**Exercise objective**
From the entries that follow, copy exactly the lines beginning at the line holding "--hair-dark: #421d0e;" and continuing through the line holding "--iron-dark: #222426;".

Segment Start: Supplied material

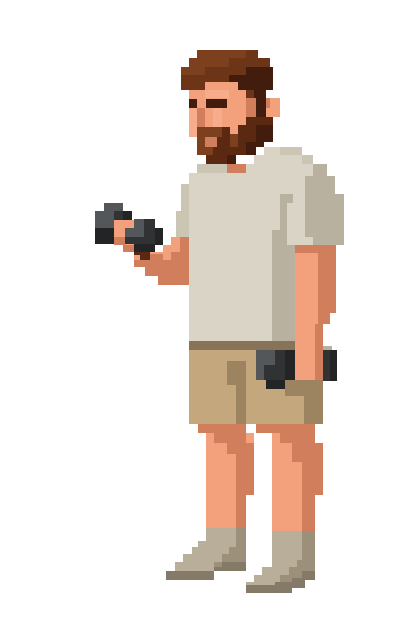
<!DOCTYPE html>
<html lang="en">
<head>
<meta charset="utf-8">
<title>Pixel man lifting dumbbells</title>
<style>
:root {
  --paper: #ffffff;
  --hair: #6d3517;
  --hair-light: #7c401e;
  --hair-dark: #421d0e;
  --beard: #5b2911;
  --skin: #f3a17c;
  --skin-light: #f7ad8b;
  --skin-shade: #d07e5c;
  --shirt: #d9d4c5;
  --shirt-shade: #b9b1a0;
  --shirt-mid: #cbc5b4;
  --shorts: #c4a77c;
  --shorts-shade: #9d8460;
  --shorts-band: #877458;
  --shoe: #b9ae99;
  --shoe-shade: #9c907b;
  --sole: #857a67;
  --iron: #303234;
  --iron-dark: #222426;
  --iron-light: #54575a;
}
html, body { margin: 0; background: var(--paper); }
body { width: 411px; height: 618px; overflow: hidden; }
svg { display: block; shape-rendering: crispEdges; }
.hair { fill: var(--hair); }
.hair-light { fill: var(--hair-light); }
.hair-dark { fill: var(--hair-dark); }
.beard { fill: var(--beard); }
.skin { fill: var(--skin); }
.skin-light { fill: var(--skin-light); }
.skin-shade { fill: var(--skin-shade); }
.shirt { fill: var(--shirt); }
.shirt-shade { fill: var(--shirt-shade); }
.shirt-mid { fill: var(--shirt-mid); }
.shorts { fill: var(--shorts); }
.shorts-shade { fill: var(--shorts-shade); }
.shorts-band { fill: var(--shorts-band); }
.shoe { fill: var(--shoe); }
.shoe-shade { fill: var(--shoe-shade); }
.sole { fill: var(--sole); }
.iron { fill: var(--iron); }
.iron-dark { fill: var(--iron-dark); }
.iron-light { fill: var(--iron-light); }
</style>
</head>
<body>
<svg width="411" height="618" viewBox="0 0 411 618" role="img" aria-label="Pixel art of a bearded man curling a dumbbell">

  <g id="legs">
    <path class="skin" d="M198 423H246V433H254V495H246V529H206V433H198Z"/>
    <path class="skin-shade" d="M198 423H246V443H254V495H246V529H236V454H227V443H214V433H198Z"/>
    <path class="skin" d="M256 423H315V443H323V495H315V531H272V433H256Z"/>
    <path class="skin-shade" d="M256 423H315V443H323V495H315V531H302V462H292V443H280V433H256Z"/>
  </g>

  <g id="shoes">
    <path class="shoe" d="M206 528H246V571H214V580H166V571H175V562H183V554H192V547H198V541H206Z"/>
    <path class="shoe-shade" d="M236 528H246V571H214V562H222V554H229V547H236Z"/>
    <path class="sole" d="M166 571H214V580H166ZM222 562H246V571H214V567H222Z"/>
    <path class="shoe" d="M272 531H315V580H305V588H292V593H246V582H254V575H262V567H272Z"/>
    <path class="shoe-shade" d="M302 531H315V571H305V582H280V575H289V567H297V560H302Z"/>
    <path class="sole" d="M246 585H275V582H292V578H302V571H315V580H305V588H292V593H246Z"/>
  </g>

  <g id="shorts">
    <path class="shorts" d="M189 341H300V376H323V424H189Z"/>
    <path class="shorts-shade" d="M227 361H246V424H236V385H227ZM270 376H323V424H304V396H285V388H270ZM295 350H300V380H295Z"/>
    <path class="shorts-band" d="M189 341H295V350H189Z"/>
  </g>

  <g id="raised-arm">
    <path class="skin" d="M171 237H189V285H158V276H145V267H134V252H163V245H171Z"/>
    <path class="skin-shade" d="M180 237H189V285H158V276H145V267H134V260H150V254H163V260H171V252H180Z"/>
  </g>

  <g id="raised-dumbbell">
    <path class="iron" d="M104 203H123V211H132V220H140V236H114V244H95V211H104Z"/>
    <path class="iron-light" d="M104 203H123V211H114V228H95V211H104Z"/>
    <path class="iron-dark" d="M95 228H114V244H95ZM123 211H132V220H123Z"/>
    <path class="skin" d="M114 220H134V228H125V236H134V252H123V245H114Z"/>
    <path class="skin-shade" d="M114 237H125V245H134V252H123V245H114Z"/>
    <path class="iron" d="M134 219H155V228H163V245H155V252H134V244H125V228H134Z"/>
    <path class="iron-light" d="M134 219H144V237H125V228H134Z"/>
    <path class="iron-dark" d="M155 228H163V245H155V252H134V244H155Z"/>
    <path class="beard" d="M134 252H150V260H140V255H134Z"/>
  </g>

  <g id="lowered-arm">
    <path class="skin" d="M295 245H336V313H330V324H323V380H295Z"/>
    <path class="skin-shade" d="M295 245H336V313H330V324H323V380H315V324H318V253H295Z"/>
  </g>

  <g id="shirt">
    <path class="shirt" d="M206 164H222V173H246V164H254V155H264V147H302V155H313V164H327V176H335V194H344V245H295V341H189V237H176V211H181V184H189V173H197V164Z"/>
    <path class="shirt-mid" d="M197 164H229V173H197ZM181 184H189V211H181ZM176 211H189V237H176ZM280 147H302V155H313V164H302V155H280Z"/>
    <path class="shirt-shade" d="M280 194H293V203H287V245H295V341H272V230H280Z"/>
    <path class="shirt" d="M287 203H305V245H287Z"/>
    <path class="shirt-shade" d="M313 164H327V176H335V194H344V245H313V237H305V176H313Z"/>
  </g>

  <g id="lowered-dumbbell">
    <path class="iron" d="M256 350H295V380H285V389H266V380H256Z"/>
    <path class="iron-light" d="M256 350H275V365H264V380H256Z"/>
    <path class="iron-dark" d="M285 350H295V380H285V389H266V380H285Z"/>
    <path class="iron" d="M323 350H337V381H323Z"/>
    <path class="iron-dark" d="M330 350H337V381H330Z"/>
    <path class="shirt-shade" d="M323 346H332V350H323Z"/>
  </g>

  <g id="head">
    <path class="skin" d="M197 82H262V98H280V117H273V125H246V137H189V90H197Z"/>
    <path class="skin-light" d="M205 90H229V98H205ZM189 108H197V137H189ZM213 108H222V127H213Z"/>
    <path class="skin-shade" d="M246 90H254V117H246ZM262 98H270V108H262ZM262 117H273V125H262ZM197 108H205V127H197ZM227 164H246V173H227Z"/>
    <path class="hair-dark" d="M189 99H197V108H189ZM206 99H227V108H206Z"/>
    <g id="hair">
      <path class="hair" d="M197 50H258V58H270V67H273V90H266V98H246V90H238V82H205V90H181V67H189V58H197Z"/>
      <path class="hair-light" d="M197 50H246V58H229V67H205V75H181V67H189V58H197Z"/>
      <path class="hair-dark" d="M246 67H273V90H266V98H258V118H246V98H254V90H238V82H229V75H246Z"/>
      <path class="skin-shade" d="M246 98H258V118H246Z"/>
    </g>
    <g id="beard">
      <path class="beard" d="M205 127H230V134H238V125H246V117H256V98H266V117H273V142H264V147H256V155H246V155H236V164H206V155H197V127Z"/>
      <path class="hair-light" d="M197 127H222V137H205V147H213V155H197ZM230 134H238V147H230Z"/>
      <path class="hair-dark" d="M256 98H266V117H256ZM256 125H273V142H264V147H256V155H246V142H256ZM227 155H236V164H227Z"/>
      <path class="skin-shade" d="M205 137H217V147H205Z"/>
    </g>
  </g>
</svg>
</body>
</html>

Segment End: Supplied material
Segment Start: Supplied material

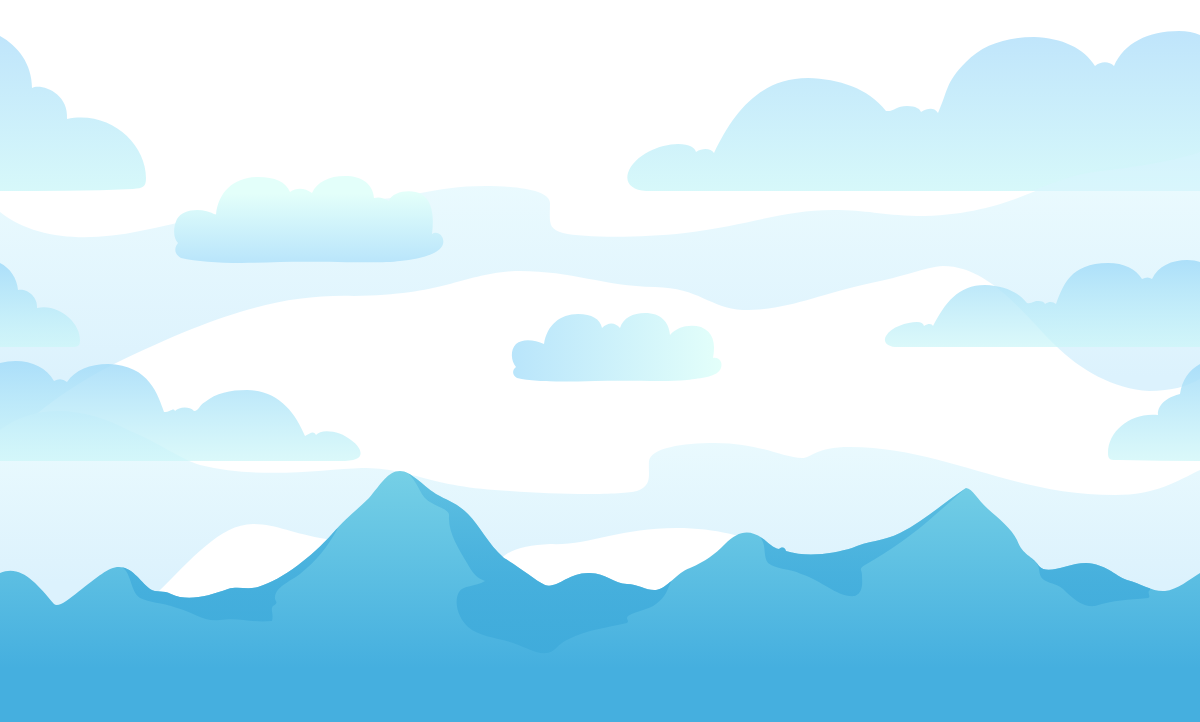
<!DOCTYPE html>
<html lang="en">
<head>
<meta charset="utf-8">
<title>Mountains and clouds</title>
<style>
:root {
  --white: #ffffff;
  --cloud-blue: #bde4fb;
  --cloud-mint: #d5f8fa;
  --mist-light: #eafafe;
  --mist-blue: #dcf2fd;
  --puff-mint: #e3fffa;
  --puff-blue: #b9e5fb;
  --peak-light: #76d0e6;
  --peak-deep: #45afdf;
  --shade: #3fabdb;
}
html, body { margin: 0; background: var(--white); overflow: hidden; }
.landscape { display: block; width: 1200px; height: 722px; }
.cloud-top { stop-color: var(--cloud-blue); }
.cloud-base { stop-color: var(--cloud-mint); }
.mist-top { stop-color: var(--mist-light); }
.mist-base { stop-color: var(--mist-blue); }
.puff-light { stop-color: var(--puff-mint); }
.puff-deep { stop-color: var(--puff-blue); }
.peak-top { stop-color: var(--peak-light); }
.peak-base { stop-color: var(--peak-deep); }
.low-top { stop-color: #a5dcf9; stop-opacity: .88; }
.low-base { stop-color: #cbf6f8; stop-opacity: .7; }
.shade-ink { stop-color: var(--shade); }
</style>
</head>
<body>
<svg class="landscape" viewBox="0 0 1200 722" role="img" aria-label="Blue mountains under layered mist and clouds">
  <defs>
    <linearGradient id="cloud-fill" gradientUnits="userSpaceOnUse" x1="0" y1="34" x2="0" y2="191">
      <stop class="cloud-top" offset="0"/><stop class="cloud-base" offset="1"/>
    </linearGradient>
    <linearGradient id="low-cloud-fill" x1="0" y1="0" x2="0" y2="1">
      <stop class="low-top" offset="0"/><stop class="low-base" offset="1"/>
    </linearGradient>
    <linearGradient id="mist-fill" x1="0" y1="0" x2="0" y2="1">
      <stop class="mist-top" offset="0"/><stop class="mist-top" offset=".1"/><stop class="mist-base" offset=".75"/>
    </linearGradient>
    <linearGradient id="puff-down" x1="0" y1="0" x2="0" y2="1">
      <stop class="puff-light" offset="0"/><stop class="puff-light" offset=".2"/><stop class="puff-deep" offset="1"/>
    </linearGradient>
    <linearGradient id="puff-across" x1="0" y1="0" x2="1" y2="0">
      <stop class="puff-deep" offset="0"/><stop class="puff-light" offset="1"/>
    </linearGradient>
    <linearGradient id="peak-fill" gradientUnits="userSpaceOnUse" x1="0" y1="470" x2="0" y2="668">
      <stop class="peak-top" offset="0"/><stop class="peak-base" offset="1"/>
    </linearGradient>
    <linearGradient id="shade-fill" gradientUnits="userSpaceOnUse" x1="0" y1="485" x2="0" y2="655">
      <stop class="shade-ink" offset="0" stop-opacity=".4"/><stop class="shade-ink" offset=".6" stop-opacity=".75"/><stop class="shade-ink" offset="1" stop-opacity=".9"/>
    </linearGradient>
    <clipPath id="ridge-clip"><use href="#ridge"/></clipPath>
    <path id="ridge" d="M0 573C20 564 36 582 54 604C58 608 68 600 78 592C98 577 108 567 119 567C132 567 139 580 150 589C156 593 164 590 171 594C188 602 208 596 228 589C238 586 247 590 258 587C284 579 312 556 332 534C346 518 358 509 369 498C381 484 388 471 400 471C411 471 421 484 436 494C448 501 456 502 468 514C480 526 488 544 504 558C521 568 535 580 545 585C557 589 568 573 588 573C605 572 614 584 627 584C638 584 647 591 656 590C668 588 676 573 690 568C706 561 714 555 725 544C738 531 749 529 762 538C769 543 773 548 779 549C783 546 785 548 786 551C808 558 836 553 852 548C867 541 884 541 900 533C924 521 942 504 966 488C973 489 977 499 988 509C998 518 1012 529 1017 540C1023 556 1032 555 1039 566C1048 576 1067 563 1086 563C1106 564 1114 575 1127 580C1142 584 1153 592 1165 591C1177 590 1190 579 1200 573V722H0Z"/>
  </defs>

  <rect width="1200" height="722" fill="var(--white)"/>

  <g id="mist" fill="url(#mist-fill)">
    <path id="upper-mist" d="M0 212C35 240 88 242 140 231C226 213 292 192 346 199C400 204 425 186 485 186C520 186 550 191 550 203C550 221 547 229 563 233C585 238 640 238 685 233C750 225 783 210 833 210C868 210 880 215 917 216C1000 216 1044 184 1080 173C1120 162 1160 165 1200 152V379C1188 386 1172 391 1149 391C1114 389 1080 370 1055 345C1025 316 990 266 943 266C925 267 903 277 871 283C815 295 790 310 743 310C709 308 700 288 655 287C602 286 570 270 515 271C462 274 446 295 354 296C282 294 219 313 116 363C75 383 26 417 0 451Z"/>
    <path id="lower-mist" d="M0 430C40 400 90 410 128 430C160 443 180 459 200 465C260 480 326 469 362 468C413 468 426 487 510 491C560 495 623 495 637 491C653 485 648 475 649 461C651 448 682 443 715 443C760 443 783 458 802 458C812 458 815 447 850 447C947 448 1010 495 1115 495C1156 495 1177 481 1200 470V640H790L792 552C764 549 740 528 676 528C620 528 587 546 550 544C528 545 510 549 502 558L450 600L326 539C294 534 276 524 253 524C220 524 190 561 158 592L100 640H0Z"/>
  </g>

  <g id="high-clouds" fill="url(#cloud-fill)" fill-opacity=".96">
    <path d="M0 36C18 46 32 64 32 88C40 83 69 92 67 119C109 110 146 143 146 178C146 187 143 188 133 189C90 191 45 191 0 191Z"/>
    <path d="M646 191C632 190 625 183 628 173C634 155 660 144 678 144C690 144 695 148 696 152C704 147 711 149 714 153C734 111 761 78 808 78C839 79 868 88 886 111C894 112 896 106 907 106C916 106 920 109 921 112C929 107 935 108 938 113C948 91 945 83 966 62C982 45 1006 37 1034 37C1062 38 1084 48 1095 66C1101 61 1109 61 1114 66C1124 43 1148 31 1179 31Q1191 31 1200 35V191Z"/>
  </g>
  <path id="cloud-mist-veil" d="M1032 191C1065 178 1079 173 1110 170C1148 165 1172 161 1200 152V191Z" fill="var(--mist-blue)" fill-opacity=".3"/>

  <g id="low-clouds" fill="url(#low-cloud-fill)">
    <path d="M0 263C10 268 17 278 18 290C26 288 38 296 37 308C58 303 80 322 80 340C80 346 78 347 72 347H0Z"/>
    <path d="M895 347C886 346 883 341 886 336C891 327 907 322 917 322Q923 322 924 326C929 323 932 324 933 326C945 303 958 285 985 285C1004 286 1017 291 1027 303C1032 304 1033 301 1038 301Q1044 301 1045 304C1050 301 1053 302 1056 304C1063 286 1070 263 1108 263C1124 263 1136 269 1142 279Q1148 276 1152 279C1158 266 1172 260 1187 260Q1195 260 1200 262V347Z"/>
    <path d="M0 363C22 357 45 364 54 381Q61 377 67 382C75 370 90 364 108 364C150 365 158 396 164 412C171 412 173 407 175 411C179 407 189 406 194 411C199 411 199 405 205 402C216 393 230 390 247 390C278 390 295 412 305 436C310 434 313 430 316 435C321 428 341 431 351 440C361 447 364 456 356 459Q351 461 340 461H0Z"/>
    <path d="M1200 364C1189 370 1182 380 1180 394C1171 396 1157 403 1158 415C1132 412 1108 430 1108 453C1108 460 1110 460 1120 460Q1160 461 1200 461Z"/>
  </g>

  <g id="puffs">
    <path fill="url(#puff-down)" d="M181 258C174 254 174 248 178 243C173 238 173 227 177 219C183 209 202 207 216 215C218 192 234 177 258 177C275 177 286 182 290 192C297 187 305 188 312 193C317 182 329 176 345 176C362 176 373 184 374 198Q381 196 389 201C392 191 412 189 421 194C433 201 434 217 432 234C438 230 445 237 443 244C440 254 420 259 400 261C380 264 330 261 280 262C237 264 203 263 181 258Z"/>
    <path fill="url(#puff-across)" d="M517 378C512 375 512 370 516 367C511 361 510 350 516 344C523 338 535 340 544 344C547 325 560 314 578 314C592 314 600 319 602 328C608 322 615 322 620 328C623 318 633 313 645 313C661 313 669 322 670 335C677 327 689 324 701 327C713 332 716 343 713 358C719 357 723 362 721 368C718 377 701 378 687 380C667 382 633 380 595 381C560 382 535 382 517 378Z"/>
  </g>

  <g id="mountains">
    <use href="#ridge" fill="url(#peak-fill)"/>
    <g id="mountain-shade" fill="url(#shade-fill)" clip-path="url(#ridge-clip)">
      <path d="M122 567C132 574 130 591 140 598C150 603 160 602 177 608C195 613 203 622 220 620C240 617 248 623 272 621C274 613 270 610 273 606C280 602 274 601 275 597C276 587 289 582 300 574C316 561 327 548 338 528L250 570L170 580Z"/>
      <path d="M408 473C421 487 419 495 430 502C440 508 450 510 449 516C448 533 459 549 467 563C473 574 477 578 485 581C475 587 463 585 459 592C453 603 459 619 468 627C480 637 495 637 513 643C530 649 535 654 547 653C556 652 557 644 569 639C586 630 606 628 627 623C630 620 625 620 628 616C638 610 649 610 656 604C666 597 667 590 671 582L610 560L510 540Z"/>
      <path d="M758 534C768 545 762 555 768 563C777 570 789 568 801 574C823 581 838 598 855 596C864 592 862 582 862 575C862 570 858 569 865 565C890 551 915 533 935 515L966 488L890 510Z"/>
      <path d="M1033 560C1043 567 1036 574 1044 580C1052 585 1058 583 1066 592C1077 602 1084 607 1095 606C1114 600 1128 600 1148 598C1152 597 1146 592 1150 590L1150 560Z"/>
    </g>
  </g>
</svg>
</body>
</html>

Segment End: Supplied material

**Answer for the task**
  --hair-dark: #421d0e;
  --beard: #5b2911;
  --skin: #f3a17c;
  --skin-light: #f7ad8b;
  --skin-shade: #d07e5c;
  --shirt: #d9d4c5;
  --shirt-shade: #b9b1a0;
  --shirt-mid: #cbc5b4;
  --shorts: #c4a77c;
  --shorts-shade: #9d8460;
  --shorts-band: #877458;
  --shoe: #b9ae99;
  --shoe-shade: #9c907b;
  --sole: #857a67;
  --iron: #303234;
  --iron-dark: #222426;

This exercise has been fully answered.